[Exercise instructions]:
Please give back word for word the lines below, from the first one through the one with "--white:#fff; --blush:#f5c4c0; --cocoa:#6b1a02;".

[Records shown]:
== == ==

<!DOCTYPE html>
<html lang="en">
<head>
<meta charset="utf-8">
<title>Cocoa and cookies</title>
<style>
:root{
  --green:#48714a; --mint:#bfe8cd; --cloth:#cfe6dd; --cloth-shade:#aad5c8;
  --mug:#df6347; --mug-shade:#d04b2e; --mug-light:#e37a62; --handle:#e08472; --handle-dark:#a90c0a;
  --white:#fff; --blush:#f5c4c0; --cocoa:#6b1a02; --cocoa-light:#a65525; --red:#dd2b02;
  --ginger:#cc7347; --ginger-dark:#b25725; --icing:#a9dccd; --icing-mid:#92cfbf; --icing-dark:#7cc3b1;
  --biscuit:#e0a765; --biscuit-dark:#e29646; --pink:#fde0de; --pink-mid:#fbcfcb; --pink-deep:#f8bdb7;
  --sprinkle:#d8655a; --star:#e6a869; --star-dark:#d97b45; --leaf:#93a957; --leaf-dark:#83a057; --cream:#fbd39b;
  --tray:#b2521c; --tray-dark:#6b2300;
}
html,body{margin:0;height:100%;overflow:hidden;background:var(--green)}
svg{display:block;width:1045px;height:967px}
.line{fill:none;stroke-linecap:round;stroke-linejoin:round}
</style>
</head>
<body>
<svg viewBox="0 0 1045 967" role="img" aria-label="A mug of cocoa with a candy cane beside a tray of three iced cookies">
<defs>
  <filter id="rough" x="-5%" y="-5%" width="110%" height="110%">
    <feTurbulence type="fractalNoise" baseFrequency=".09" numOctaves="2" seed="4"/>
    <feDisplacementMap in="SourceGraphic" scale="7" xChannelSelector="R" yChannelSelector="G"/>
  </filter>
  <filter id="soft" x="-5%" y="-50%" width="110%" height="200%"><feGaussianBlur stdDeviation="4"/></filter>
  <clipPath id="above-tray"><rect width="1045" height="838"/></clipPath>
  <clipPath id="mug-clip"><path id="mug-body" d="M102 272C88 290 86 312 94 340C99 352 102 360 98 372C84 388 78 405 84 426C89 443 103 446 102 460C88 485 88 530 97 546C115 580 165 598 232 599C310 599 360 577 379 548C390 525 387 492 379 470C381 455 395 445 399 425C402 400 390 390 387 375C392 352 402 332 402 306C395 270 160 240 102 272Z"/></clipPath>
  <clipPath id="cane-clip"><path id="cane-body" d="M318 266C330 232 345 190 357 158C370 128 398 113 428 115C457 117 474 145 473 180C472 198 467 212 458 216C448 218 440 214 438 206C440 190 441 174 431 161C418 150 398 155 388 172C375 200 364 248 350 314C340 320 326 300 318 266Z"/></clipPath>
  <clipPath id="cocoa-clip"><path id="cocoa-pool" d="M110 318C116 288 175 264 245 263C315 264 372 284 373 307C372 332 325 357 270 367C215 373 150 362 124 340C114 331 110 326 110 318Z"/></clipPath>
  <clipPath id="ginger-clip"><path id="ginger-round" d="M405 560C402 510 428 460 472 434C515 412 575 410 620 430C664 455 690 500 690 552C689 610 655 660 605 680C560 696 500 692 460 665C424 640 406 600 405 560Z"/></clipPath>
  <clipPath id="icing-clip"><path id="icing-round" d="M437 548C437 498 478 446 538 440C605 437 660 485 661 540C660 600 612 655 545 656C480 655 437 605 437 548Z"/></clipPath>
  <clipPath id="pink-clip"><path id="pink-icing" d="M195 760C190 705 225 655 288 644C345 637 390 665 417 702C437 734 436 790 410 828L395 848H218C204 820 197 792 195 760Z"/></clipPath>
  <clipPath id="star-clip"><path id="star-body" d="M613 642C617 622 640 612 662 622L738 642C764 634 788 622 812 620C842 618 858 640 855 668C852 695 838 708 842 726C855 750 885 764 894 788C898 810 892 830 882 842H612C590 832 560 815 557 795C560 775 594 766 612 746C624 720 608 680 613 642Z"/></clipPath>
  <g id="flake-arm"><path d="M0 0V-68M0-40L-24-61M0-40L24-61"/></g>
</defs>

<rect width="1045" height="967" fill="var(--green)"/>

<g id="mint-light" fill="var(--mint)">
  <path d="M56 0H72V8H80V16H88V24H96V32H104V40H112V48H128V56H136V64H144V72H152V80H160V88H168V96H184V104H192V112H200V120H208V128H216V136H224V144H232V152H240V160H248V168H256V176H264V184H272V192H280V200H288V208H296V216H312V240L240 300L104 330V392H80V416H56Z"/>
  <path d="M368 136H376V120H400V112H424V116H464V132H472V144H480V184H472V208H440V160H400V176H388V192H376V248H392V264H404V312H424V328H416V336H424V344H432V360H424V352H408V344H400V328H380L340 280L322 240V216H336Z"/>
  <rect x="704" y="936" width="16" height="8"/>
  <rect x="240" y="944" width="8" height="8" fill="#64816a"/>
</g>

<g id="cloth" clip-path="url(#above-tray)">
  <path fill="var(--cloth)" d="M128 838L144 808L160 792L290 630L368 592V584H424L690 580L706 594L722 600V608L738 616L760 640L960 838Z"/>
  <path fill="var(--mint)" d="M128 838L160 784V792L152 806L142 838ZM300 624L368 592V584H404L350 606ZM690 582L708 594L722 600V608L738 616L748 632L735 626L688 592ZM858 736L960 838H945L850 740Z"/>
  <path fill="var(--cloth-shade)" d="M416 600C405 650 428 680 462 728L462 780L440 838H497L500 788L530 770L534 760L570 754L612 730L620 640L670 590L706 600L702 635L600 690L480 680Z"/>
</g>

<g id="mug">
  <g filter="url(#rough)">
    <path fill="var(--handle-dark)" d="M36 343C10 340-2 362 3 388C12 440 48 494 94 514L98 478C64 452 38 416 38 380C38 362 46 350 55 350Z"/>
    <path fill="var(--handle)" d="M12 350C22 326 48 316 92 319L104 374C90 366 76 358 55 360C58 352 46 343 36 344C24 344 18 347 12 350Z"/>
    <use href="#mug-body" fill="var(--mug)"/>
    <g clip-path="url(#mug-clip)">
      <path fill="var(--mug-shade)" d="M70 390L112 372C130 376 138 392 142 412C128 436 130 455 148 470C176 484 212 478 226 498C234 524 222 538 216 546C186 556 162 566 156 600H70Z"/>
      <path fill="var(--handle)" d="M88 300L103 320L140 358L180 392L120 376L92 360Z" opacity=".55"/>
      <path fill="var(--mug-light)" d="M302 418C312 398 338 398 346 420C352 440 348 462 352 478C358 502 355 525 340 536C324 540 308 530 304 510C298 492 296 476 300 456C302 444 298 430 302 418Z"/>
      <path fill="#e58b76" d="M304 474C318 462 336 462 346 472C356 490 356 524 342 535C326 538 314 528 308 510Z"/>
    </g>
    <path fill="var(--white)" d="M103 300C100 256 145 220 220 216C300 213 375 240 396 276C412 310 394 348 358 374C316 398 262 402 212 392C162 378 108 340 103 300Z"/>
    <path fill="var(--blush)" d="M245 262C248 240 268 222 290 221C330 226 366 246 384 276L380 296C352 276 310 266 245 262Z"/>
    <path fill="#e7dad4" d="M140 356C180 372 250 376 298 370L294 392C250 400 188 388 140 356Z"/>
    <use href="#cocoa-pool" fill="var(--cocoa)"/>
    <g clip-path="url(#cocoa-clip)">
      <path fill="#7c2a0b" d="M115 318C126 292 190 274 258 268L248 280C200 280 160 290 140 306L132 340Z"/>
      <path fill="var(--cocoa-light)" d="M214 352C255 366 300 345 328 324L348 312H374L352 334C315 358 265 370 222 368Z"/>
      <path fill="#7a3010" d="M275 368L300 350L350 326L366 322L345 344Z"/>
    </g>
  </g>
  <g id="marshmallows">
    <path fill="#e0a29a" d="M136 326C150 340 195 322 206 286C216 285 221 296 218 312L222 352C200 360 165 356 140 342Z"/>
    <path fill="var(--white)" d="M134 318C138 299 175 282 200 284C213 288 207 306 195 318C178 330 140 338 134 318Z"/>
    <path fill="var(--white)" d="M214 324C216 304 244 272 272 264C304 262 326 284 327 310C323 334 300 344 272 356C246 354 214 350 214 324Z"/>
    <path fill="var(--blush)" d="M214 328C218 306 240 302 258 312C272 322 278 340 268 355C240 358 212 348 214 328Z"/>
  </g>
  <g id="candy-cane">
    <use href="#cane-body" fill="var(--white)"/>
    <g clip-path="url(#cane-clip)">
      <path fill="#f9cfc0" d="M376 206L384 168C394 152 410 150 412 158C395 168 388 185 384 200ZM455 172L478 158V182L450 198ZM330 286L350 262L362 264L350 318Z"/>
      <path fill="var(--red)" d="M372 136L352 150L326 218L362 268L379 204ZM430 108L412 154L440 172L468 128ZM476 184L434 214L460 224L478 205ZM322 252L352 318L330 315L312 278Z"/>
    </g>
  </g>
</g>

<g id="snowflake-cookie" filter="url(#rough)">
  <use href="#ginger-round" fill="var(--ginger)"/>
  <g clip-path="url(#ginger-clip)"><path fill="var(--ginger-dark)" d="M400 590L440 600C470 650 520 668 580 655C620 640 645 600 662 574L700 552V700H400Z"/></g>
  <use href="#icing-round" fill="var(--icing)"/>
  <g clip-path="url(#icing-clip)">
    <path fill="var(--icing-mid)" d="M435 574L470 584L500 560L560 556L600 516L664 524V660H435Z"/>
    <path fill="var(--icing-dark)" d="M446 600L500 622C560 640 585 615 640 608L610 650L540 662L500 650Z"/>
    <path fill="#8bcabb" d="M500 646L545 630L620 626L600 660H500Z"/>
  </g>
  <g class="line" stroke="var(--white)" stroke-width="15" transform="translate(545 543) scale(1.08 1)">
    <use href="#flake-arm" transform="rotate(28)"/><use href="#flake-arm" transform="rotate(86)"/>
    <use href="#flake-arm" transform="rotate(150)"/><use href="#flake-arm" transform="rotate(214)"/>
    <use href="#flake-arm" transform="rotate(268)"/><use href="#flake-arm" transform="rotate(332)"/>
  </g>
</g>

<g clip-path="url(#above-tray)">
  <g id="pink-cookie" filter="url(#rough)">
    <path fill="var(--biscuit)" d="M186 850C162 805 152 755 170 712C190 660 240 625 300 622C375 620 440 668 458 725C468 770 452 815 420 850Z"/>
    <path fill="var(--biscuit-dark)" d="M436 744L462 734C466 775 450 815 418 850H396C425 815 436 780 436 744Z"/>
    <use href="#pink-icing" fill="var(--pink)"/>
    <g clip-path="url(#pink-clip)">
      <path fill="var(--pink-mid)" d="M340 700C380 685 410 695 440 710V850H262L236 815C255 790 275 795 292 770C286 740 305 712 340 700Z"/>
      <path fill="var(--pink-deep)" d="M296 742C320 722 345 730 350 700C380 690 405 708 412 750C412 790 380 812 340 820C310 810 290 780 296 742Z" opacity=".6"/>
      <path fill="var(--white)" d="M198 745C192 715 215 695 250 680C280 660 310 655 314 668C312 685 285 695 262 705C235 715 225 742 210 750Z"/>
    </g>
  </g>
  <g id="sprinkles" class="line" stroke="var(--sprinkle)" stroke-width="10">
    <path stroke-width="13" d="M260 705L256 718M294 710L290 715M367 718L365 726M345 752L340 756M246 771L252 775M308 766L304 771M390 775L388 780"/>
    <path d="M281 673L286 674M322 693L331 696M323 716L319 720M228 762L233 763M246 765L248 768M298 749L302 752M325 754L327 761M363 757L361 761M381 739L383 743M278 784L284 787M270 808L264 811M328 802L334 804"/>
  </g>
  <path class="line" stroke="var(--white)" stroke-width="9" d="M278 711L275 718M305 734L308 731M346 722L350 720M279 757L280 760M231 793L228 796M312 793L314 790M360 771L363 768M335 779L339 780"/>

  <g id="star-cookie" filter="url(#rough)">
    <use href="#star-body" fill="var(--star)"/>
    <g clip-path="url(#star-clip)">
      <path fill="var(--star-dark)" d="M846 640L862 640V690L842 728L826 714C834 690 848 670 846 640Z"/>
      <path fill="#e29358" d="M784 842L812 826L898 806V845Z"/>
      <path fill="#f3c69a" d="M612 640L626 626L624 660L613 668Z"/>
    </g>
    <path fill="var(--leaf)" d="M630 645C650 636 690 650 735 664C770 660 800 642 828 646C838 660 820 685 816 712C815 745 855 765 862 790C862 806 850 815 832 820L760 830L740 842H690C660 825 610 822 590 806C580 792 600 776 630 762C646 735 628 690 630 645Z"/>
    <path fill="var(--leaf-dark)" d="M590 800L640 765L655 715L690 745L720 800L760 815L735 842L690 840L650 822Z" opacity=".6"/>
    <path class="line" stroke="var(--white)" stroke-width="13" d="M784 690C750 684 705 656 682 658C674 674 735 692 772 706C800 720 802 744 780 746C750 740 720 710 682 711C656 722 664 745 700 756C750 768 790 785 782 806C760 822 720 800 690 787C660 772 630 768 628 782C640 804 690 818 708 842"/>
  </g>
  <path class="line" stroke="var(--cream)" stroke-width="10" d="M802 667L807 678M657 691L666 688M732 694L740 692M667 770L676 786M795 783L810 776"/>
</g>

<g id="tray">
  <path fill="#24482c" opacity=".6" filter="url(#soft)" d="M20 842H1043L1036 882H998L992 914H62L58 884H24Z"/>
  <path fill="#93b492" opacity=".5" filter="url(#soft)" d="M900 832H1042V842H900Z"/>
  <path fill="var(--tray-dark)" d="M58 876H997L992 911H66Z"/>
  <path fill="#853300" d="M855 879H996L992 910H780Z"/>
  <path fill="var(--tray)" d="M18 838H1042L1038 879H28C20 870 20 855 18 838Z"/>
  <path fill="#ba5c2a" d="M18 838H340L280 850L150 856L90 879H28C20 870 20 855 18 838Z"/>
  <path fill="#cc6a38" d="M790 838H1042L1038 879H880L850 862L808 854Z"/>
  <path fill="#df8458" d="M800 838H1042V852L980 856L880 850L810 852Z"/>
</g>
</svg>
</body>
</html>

== == ==

[Exercise answer]:
<!DOCTYPE html>
<html lang="en">
<head>
<meta charset="utf-8">
<title>Cocoa and cookies</title>
<style>
:root{
  --green:#48714a; --mint:#bfe8cd; --cloth:#cfe6dd; --cloth-shade:#aad5c8;
  --mug:#df6347; --mug-shade:#d04b2e; --mug-light:#e37a62; --handle:#e08472; --handle-dark:#a90c0a;
  --white:#fff; --blush:#f5c4c0; --cocoa:#6b1a02; --cocoa-light:#a65525; --red:#dd2b02;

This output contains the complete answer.